I assume the members of Operation Warp Speed are pulling together the very best in pharmaceutical development and delivery and are well into their planning process. Among the “advice” I would give them would include the following major considerations and steps:
- Map it out — How many vaccines need to go where, when and by which routes and carriers? Prioritizing the most vulnerable—doctors, nurses, hospital staff and other first responders—will be key, and documenting the successes and failures of the initial roll-out to them before ramping up volume shipments to patients themselves can help refine best practices going forward.
- Reserve space now — It is better to have sufficient capacity contracted now rather than to wait until a more definitive estimate of vaccine availability emerges and cold storage capacity is harder to find. It is not a matter of “if” but “when.”
- Engage Defense Department and other government logistics expertise — The military has decades of proven expertise getting medical supplies into some of the most forbidding places on earth, surely those skills, procedures and equipment can serve a valuable role in the delivery of these vaccines. FEMA, too, has a place in this process—they have extraordinary capabilities to act in a crisis like the one we face in the coming months. These resources are typically called upon in an emergency—and this pandemic certainly counts as one.
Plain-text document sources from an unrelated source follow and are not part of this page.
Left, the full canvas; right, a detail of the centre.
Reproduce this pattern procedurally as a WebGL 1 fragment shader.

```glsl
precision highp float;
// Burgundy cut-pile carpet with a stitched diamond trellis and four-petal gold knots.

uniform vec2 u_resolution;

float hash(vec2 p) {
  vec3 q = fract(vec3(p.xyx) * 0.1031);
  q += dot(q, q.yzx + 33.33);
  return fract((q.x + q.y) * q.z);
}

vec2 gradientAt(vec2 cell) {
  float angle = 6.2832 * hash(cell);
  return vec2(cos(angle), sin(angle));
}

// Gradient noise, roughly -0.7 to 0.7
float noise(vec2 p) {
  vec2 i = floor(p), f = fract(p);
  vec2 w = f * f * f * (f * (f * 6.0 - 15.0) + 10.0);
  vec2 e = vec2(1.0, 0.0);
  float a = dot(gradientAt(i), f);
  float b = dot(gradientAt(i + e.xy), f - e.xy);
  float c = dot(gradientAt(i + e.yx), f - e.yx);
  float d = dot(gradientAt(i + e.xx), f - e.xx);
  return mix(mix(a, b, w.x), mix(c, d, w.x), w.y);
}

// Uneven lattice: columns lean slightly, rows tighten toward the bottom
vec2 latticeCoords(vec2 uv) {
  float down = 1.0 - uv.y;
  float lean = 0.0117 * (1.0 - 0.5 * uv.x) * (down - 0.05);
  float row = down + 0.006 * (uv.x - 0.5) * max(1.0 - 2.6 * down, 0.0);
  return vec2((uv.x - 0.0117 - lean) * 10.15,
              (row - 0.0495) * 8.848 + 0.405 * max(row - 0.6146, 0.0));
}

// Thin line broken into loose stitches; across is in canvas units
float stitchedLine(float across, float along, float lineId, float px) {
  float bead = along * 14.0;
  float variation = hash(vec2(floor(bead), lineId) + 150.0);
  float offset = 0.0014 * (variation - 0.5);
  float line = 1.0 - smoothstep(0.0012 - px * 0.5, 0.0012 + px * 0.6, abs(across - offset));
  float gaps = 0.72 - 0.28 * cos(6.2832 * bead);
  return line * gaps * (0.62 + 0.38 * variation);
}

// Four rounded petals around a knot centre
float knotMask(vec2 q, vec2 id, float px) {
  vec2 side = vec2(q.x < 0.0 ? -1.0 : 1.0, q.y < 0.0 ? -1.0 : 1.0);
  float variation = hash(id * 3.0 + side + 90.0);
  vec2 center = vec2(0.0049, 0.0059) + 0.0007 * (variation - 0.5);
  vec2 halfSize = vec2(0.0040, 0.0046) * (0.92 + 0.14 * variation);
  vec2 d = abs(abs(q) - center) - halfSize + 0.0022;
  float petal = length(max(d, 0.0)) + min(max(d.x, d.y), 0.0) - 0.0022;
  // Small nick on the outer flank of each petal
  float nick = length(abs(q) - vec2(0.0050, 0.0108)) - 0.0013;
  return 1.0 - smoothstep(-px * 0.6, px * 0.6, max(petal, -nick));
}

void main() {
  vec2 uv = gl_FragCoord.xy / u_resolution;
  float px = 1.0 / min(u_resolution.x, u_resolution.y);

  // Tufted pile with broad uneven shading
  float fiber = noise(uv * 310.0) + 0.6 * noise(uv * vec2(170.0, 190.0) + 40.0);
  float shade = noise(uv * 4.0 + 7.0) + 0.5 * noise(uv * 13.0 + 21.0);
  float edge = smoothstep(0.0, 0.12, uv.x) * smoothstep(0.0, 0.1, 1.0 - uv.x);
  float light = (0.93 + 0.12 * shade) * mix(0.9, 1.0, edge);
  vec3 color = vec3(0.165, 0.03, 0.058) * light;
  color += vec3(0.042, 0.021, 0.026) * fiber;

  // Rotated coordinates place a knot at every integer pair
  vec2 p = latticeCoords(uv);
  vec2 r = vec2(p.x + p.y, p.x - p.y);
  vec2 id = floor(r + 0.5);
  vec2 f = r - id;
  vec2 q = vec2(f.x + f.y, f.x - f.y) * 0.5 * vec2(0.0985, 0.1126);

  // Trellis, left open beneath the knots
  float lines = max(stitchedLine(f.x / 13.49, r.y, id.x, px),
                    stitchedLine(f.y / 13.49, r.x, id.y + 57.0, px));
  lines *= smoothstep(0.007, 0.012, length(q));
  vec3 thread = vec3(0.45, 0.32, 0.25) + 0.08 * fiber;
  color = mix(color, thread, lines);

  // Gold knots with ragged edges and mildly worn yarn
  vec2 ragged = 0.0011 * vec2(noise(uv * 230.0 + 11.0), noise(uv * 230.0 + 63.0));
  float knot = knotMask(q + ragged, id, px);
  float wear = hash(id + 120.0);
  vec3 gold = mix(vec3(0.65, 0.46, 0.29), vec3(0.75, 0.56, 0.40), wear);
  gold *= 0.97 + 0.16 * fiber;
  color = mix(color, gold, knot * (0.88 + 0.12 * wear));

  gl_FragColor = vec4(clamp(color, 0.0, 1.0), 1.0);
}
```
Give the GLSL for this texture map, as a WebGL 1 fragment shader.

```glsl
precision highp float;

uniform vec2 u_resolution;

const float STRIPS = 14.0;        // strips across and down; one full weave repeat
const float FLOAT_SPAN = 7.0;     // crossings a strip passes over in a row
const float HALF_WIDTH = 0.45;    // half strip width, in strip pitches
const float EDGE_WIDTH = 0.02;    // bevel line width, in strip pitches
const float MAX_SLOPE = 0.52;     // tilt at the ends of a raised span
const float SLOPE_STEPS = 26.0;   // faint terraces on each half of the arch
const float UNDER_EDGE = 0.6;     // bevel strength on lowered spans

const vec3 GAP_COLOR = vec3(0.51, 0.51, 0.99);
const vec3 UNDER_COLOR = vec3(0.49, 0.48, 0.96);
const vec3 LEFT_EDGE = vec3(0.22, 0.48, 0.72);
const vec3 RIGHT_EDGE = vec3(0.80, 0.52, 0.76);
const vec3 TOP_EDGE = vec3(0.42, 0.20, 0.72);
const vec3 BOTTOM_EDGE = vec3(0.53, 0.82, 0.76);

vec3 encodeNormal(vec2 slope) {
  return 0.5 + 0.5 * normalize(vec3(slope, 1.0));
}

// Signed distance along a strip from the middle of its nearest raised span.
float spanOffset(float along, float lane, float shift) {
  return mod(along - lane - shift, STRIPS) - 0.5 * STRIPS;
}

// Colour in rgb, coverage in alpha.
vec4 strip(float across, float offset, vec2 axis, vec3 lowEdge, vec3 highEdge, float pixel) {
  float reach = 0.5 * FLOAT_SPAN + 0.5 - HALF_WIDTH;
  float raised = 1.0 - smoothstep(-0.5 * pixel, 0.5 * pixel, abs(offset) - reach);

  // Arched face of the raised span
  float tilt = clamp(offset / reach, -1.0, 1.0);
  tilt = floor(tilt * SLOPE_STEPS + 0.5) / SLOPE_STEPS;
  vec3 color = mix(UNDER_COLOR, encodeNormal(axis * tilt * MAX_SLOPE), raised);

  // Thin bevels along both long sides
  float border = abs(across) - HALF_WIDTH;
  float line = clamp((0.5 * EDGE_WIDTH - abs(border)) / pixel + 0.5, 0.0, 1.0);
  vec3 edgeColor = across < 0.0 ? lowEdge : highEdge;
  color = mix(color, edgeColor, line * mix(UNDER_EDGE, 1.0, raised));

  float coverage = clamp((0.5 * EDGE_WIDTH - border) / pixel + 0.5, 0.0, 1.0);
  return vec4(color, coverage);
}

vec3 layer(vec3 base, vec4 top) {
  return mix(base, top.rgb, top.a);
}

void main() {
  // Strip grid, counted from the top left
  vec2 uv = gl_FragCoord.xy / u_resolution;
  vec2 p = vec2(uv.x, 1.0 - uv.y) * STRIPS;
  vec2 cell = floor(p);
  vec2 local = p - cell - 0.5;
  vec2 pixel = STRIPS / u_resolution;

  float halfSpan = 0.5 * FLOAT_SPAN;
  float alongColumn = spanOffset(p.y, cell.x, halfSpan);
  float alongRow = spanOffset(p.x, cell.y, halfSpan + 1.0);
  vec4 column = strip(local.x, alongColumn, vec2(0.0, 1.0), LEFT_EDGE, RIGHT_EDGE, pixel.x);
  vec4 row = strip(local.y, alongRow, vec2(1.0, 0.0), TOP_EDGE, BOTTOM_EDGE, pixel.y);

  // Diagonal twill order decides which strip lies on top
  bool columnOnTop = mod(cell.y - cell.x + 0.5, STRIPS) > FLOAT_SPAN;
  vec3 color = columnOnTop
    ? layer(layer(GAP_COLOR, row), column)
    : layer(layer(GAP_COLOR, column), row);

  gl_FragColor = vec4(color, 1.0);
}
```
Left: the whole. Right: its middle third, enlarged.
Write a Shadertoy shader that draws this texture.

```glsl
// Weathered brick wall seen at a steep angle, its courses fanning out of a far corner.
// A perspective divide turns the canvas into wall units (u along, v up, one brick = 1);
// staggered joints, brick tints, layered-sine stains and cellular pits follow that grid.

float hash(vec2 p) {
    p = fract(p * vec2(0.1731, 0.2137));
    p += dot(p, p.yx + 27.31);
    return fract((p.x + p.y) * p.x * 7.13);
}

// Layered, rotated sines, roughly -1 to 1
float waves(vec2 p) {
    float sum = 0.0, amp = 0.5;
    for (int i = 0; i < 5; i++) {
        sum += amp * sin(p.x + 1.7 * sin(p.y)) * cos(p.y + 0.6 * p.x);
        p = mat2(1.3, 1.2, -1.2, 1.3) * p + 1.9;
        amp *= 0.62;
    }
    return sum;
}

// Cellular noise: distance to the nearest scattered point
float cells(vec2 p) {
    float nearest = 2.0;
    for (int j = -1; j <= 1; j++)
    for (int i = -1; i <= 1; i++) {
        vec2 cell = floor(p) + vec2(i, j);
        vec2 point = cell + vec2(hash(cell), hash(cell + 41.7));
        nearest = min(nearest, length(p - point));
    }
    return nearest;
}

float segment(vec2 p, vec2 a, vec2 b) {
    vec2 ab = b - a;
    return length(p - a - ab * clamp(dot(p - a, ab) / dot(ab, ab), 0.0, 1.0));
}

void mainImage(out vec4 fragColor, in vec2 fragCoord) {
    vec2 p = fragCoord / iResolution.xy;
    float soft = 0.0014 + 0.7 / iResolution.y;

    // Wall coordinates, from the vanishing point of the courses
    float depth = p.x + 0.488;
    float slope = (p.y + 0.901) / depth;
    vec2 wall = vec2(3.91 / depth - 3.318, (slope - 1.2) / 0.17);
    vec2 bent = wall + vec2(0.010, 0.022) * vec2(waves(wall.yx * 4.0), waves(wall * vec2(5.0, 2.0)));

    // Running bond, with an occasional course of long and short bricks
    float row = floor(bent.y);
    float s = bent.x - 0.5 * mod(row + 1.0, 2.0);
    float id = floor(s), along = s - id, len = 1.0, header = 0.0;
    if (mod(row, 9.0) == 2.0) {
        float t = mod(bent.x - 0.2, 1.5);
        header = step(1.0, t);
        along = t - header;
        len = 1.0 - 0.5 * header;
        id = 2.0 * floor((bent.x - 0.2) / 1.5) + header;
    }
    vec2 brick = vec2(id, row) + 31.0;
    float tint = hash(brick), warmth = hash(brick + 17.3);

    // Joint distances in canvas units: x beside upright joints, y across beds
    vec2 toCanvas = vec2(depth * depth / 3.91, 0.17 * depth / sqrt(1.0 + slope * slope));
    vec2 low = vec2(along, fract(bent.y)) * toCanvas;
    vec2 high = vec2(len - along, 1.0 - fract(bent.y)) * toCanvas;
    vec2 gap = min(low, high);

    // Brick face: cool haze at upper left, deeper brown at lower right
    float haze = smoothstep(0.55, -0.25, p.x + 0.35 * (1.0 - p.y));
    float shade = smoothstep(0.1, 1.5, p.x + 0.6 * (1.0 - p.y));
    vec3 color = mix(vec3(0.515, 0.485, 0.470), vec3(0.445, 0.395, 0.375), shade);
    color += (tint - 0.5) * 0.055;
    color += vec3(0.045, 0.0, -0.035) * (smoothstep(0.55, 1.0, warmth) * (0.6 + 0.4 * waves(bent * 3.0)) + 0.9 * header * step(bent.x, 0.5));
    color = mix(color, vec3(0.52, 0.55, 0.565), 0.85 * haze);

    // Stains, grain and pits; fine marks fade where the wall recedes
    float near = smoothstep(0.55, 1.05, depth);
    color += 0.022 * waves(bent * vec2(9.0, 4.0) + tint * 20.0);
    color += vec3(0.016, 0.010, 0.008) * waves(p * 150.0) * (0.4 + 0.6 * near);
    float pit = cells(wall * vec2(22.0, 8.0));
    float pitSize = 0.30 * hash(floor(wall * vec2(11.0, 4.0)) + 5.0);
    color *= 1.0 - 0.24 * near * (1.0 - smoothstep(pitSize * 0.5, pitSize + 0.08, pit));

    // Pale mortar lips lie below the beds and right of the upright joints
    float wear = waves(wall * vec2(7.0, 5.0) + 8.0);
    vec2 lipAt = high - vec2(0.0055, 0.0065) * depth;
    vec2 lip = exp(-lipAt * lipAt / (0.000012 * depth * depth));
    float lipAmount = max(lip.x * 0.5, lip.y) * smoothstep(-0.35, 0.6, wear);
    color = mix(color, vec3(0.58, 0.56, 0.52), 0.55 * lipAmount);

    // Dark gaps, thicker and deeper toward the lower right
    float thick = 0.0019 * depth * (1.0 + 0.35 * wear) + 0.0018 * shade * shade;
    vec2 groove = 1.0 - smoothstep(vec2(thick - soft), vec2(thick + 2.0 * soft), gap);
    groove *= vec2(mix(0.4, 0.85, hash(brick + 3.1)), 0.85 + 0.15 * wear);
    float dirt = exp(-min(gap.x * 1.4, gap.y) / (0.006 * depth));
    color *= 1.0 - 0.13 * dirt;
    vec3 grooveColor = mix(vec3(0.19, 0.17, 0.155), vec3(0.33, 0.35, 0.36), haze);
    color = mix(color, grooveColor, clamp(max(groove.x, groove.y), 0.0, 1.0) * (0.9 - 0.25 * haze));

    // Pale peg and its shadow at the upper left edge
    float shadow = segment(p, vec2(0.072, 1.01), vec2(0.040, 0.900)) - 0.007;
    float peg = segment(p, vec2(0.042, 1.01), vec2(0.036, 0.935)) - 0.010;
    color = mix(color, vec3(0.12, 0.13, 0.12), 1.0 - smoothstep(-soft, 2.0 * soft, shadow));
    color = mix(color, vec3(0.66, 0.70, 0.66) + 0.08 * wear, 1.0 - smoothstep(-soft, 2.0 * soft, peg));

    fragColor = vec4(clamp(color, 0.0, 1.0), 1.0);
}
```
- Finally, tap into American ingenuity — we lead the world in medical device technology, and our businesses have the ability to create new products and services to meet the needs of cold chain vaccine delivery, to pivot design skills and manufacturing capacity of new technologies, new methodologies. Auto manufacturers and others responded to the need for ventilators, we can do it again with cold storage and transport.
(Courtesy of Auburn University)